Bedlam reigned, with hundreds of wild Warren followers swarming onto the field to shake hands, pound backs and in general, explode with pent-up emotion. It was a mighty big moment. And justly so as the Panthers rocked state football circles and re-kindled their own flame of hope for a proud procession to the throne room.
Somewhere in the neighborhood of 10,500 fans jammed every nook and cranny of the Warren field to see the battle of the titans. There were 8,200 tickets sold but a number of people reportedly “crashed” the gate through counterfeit tickets and there were several hundred fence – climbers. Most everyone came expecting to see a thriller and they were not let down.
* * *
WARREN DESERVES all that is to be accorded a giant killer.

However, Massillon did everything but score and she too must be given due recognition. Let it not be said the Tigers were any Little Sisters of the Poor.

Leo Strang’s eleven fought just as hard as Warren. They hit just as hard and if you don’t believe there was some rockin’ and reelin’ socking during those hectic 48 minutes of action you should ask some of those boys who saw stars once in a while. No less than 10 time-outs were taken because a player had the wind knocked out of him. Warren alone had seven injury time-outs.

The hard-to-swallow loss came after the Bengals had cast aside five opponents and tied Alliance. Warren, ranked fourth in the state following the loss to Central, now owns a 5-1-1 mark, with Sharon, Pa., Lorain and Youngstown South remaining on its schedule.

Massillon has Barberton, Akron Garfield and Canton McKinley left and if the Tigers are successful the rest of the way, the results could make it a close fit at the wire.

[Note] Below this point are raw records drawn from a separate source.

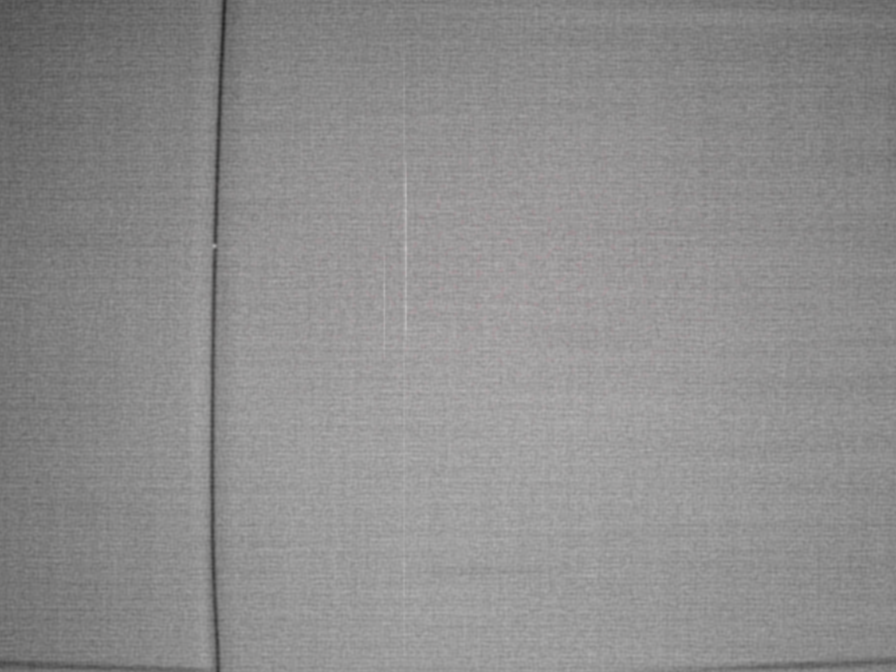
Write a Shadertoy shader that draws this texture.

```glsl
vec2 hashGradient(vec2 cell) {
    vec2 h = vec2(dot(cell, vec2(127.1, 311.7)), dot(cell, vec2(269.5, 183.3)));
    return fract(sin(h) * 43758.5) * 2.0 - 1.0;
}

float gradientNoise(vec2 p) {
    vec2 i = floor(p), f = fract(p);
    vec2 w = f * f * f * (f * (f * 6.0 - 15.0) + 10.0);
    float a = dot(hashGradient(i), f);
    float b = dot(hashGradient(i + vec2(1, 0)), f - vec2(1, 0));
    float c = dot(hashGradient(i + vec2(0, 1)), f - vec2(0, 1));
    float d = dot(hashGradient(i + vec2(1, 1)), f - vec2(1, 1));
    return mix(mix(a, b, w.x), mix(c, d, w.x), w.y);
}

float bell(float d, float width) {
    return exp(-d * d / (width * width));
}

float span(float x, float from, float to, float soft) {
    return smoothstep(from - soft, from + soft, x) * (1.0 - smoothstep(to - soft, to + soft, x));
}

// Broad light, brightest a little below the middle
float clothLight(vec2 uv) {
    vec2 d = uv - vec2(0.52, 0.40);
    float across = d.x * d.x * (d.x < 0.0 ? 0.60 : 0.38);
    float upward = d.y * d.y * (d.y > 0.0 ? 0.36 : 0.15);
    return 0.628 - across - upward;
}

// Fine crossing threads with uneven thickness
float weave(vec2 p) {
    float weft = gradientNoise(p * vec2(70.0, 190.0));
    float warp = gradientNoise(p * vec2(190.0, 60.0) + 37.0);
    float grain = gradientNoise(p * 171.0 + 11.0);
    float rows = sin(p.y * 800.0 + gradientNoise(p * 9.0) * 3.0);
    float longWeft = gradientNoise(p * vec2(4.0, 95.0) + 5.0);
    float longWarp = gradientNoise(p * vec2(95.0, 3.0) + 71.0);
    return 0.050 * weft + 0.035 * warp + 0.055 * grain + 0.008 * rows
         + 0.030 * longWeft + 0.022 * longWarp;
}

// Vertical crease: dark core, shaded right side, raised left lip
float seam(vec2 uv) {
    float bend = uv.y - 0.30;
    float d = uv.x - 0.237 - 0.028 * bend * bend - 0.004 * bell(uv.y, 0.12);
    float shade = -0.24 * bell(d, 0.0028);
    shade -= 0.045 * bell(d - 0.006, 0.013);
    shade += 0.030 * bell(d + 0.016, 0.010);
    return shade - 0.05 * bell(d + 0.005, 0.004) * smoothstep(0.4, 0.0, uv.y);
}

// Dark folds near the lower edge and soft horizontal wrinkles
float folds(vec2 uv) {
    float leftHem = bell(uv.y - 0.012 + 0.05 * uv.x, 0.006) * (1.0 - smoothstep(0.22, 0.25, uv.x));
    float rightHem = bell(uv.y - 0.016 + 0.06 * (1.0 - uv.x), 0.006) * smoothstep(0.6, 0.9, uv.x);
    float wrinkle = bell(uv.y - 0.150 - 0.04 * (uv.x - 0.55), 0.008) * span(uv.x, 0.48, 0.65, 0.04);
    float ripples = gradientNoise(uv * vec2(2.5, 22.0) + 3.0) * smoothstep(0.45, 1.0, uv.x);
    float topBand = bell(uv.y - 0.975 + 0.03 * (uv.x - 0.7), 0.012) * smoothstep(0.35, 0.8, uv.x);
    return 0.04 * topBand + 0.035 * ripples - 0.13 * leftHem - 0.15 * rightHem - 0.035 * wrinkle;
}

// Pale thread running vertically between two heights
float slub(vec2 uv, float x, float low, float high) {
    float broken = 0.65 + 0.7 * gradientNoise(vec2(x * 50.0, uv.y * 75.0));
    return bell(uv.x - x, 0.0013) * span(uv.y, low, high, 0.035) * broken;
}

void mainImage(out vec4 fragColor, in vec2 fragCoord) {
    vec2 uv = fragCoord / iResolution.xy;
    vec2 p = fragCoord / iResolution.y;

    float light = clothLight(uv) + 0.02 * gradientNoise(uv * 4.0);
    light += weave(p) + seam(uv) + folds(uv);
    light += 0.15 * slub(uv, 0.453, 0.50, 0.76);
    light += 0.05 * slub(uv, 0.451, 0.02, 0.95);
    light += 0.09 * slub(uv, 0.429, 0.48, 0.61);

    // Small lint speck on the crease
    light += 0.35 * bell(length((uv - vec2(0.2396, 0.634)) * vec2(1.333, 1.0)), 0.0035);

    // Faint rosy flecks around the upper middle
    float rosy = bell(length((uv - vec2(0.57, 0.60)) * vec2(0.9, 1.2)), 0.25);
    float fleck = smoothstep(0.1, 0.45, gradientNoise(p * 85.0 + 19.0));
    vec3 color = vec3(light, light - 0.001, light - 0.002);
    color += rosy * (0.004 + 0.025 * fleck) * vec3(1.0, -0.6, -0.2);
    fragColor = vec4(clamp(color, 0.0, 1.0), 1.0);
}
```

It will take an upset or two, probably, to keep the 1958 state champion from being an undefeated team. With last night’s Warren win the stock of Cleveland Cathedral Latin, Alliance and Marion Harding should take a jump but the Panthers of Gene Slaughter will be right in there.
* * *
BEATING A Massillon team for the first time since 1951, the Panthers also became the first team to shut out the Tigers since 1948. That year Len Dawson and his cohorts from Alliance turned the tide, 14-0. Until last night, the Tigers had scored in 100 straight games. The 1945 Tiger-Panther argument ended in a scoreless tie, while the last Warren goose-egg job over Massillon was 12-0 in 1932.

The series now stands at 25 wins for Massillon, and eight for Warren and the one tie.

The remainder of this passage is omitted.